By Matt Hawkins
June 6, 2014
The dangers of distracted driving have been well-publicized, but few consider the impact of distracted walking.
Tyler Lampe DPT ’15 and Lauren Schlink ’12 DPT ’15 learned how simple activities such as walking the dog or talking to the neighbor while out on a walk can have painful consequences. A gentle jostling from a crowd or reading from a text message may seem insignificant, but it also could cause a stumble.
Because cell phones are ubiquitous distracters on a university campus, the pair tested texting’s effects on balance using the Bradley’s Proprio 5000. They discovered the texting distraction mirrored the effect of alcohol on balance that Lampe previously studied.
“Falls are a huge financial burden on healthcare and costs,” Lampe said. “It’s not necessarily texts, but if you go into people’s history, they were doing things that had distractions.”
Best practices for rehabilitation could benefit from this study. Lampe and Schlink suggested physical therapists include more cognitive training with patients. This could be as simple as patients performing balance exercises while holding a conversation with therapists.
Cognitive training though conversations in the therapist’s office also could have a relational benefit to the process.
“It’s great if we can get the cognitive aspect while building rapport and getting them better faster,” Schlink said.
Additionally, improved rehab practices combined with active patient engagement could improve long-term health.
“It’s not just rehab, it’s a lot of prevention,” Lampe said. “A fall exponentially increases the risk for more falls. It’s our job to prevent people from coming in for the same thing again.”
The students also encouraged people to work on balance at home before the threat of a costly fall. Standing on one foot will build balance-related muscles while adding a conversation or watching TV will strengthen the link between physical and cognitive elements.

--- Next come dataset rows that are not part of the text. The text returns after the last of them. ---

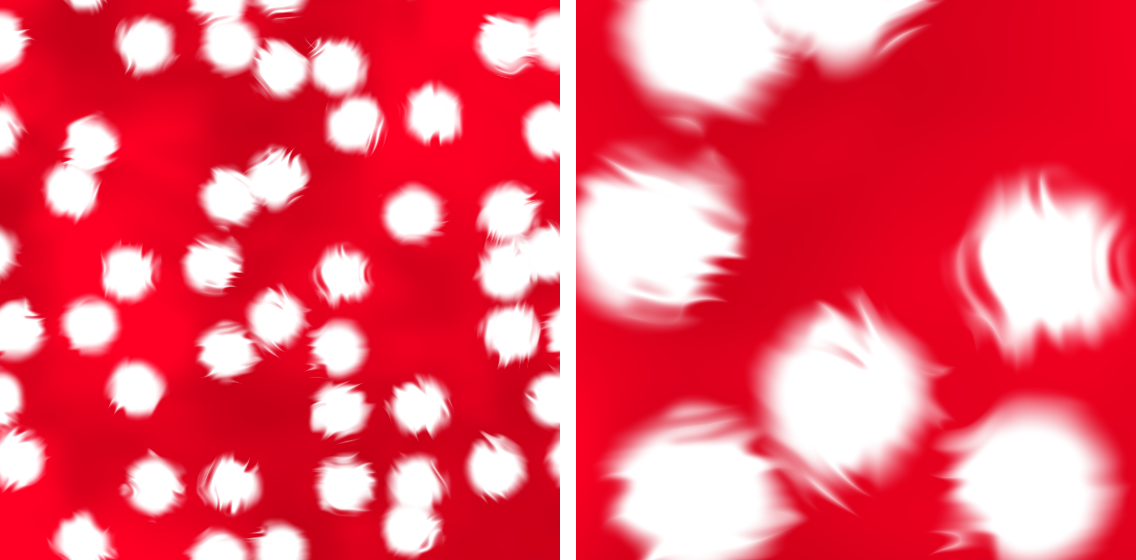
Left, the full canvas; right, a detail of the centre.
Give the GLSL for this pattern, as a WebGL 2 fragment shader.

```glsl
#version 300 es
precision highp float;

uniform vec2 u_resolution;
out vec4 fragColor;

// Integer hash: lattice point to two values in 0..1
vec2 hash2(vec2 p) {
    uvec2 v = uvec2(ivec2(p)) * 1664525u + 1013904223u;
    v.x += v.y * 1664525u;
    v.y += v.x * 1664525u;
    v ^= v >> 16u;
    v.x += v.y * 1664525u;
    v.y += v.x * 1664525u;
    v ^= v >> 16u;
    return vec2(v >> 8u) / 16777216.0;
}

float noise(vec2 p) {
    vec2 i = floor(p), f = p - i;
    f = f * f * f * (f * (f * 6.0 - 15.0) + 10.0);
    float low = mix(hash2(i).x, hash2(i + vec2(1, 0)).x, f.x);
    float high = mix(hash2(i + vec2(0, 1)).x, hash2(i + vec2(1, 1)).x, f.x);
    return mix(low, high, f.y);
}

// Keeps two or three random cells of every 2x2 block, for an even density
bool hasDot(vec2 cell) {
    vec2 block = floor(cell / 2.0), corner = mod(cell, 2.0);
    float first = floor(hash2(block + 71.0).x * 4.0);
    float kept = 2.0 + mod(block.x + block.y, 2.0);
    return mod(corner.x + 2.0 * corner.y + first, 4.0) < kept;
}

// Soft round dab whose rim is torn by fine directional brush strokes
float dab(vec2 q, vec2 seed) {
    vec2 rnd = hash2(seed + 23.0), shift = floor(rnd * 400.0);
    float angle = rnd.x * 6.2832;
    float c = cos(angle), s = sin(angle);

    // Bend the stroke direction
    vec2 bend = vec2(noise(q * 22.0 + shift), noise(q * 22.0 + shift + 40.0)) - 0.5;
    vec2 along = mat2(c, s, -s, c) * (q + 0.03 * bend);

    float bristle = noise(along * vec2(22, 125) + shift + 80.0);
    float crease = abs(noise(along * vec2(16, 75) + shift + 130.0) - 0.5);
    float torn = smoothstep(0.3, 0.75, noise(q * 28.0 + shift + 190.0));
    float lump = noise(q * 35.0 + shift + 240.0) - 0.5;

    float d = length(q) + 0.008 * lump + 0.004 * (rnd.y - 0.5);
    d += (0.004 + 0.013 * torn) * (bristle - 0.5);
    d += 0.04 * torn * (crease - 0.14);
    return 1.0 - smoothstep(0.035, 0.062, d);
}

// Cloudy red ground
vec3 ground(vec2 uv) {
    vec2 p = uv + 0.08 * vec2(noise(uv * 5.0 + 11.0), noise(uv * 5.0 + 57.0));
    float cloud = 0.6 * noise(p * 4.0 + 5.0) + 0.28 * noise(p * 9.0 + 31.0)
                + 0.12 * noise(p * vec2(14, 22) + 90.0);
    return mix(vec3(0.78, 0.0, 0.09), vec3(1.0, 0.0, 0.14), smoothstep(0.18, 0.74, cloud));
}

void main() {
    vec2 uv = gl_FragCoord.xy / min(u_resolution.x, u_resolution.y);
    vec2 p = uv * 8.0 + vec2(0.45, 0.3);
    vec2 home = floor(p);

    // Join the dabs of the neighbouring cells
    float bare = 1.0;
    for (int y = -1; y <= 1; y++) {
        for (int x = -1; x <= 1; x++) {
            vec2 cell = home + vec2(x, y);
            vec2 seed = mod(cell, 8.0);
            if (!hasDot(seed)) continue;
            vec2 centre = cell + 0.5 + 0.54 * (hash2(seed + 9.0) - 0.5);
            bare *= 1.0 - dab((p - centre) / 8.0, seed);
        }
    }

    fragColor = vec4(mix(vec3(1.0), ground(uv), bare), 1.0);
}
```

Lampe and Schlink received the President’s Award for their work at the 2014 Student Scholarship Expo, which showcased scholarly work from the University’s graduate school and five colleges.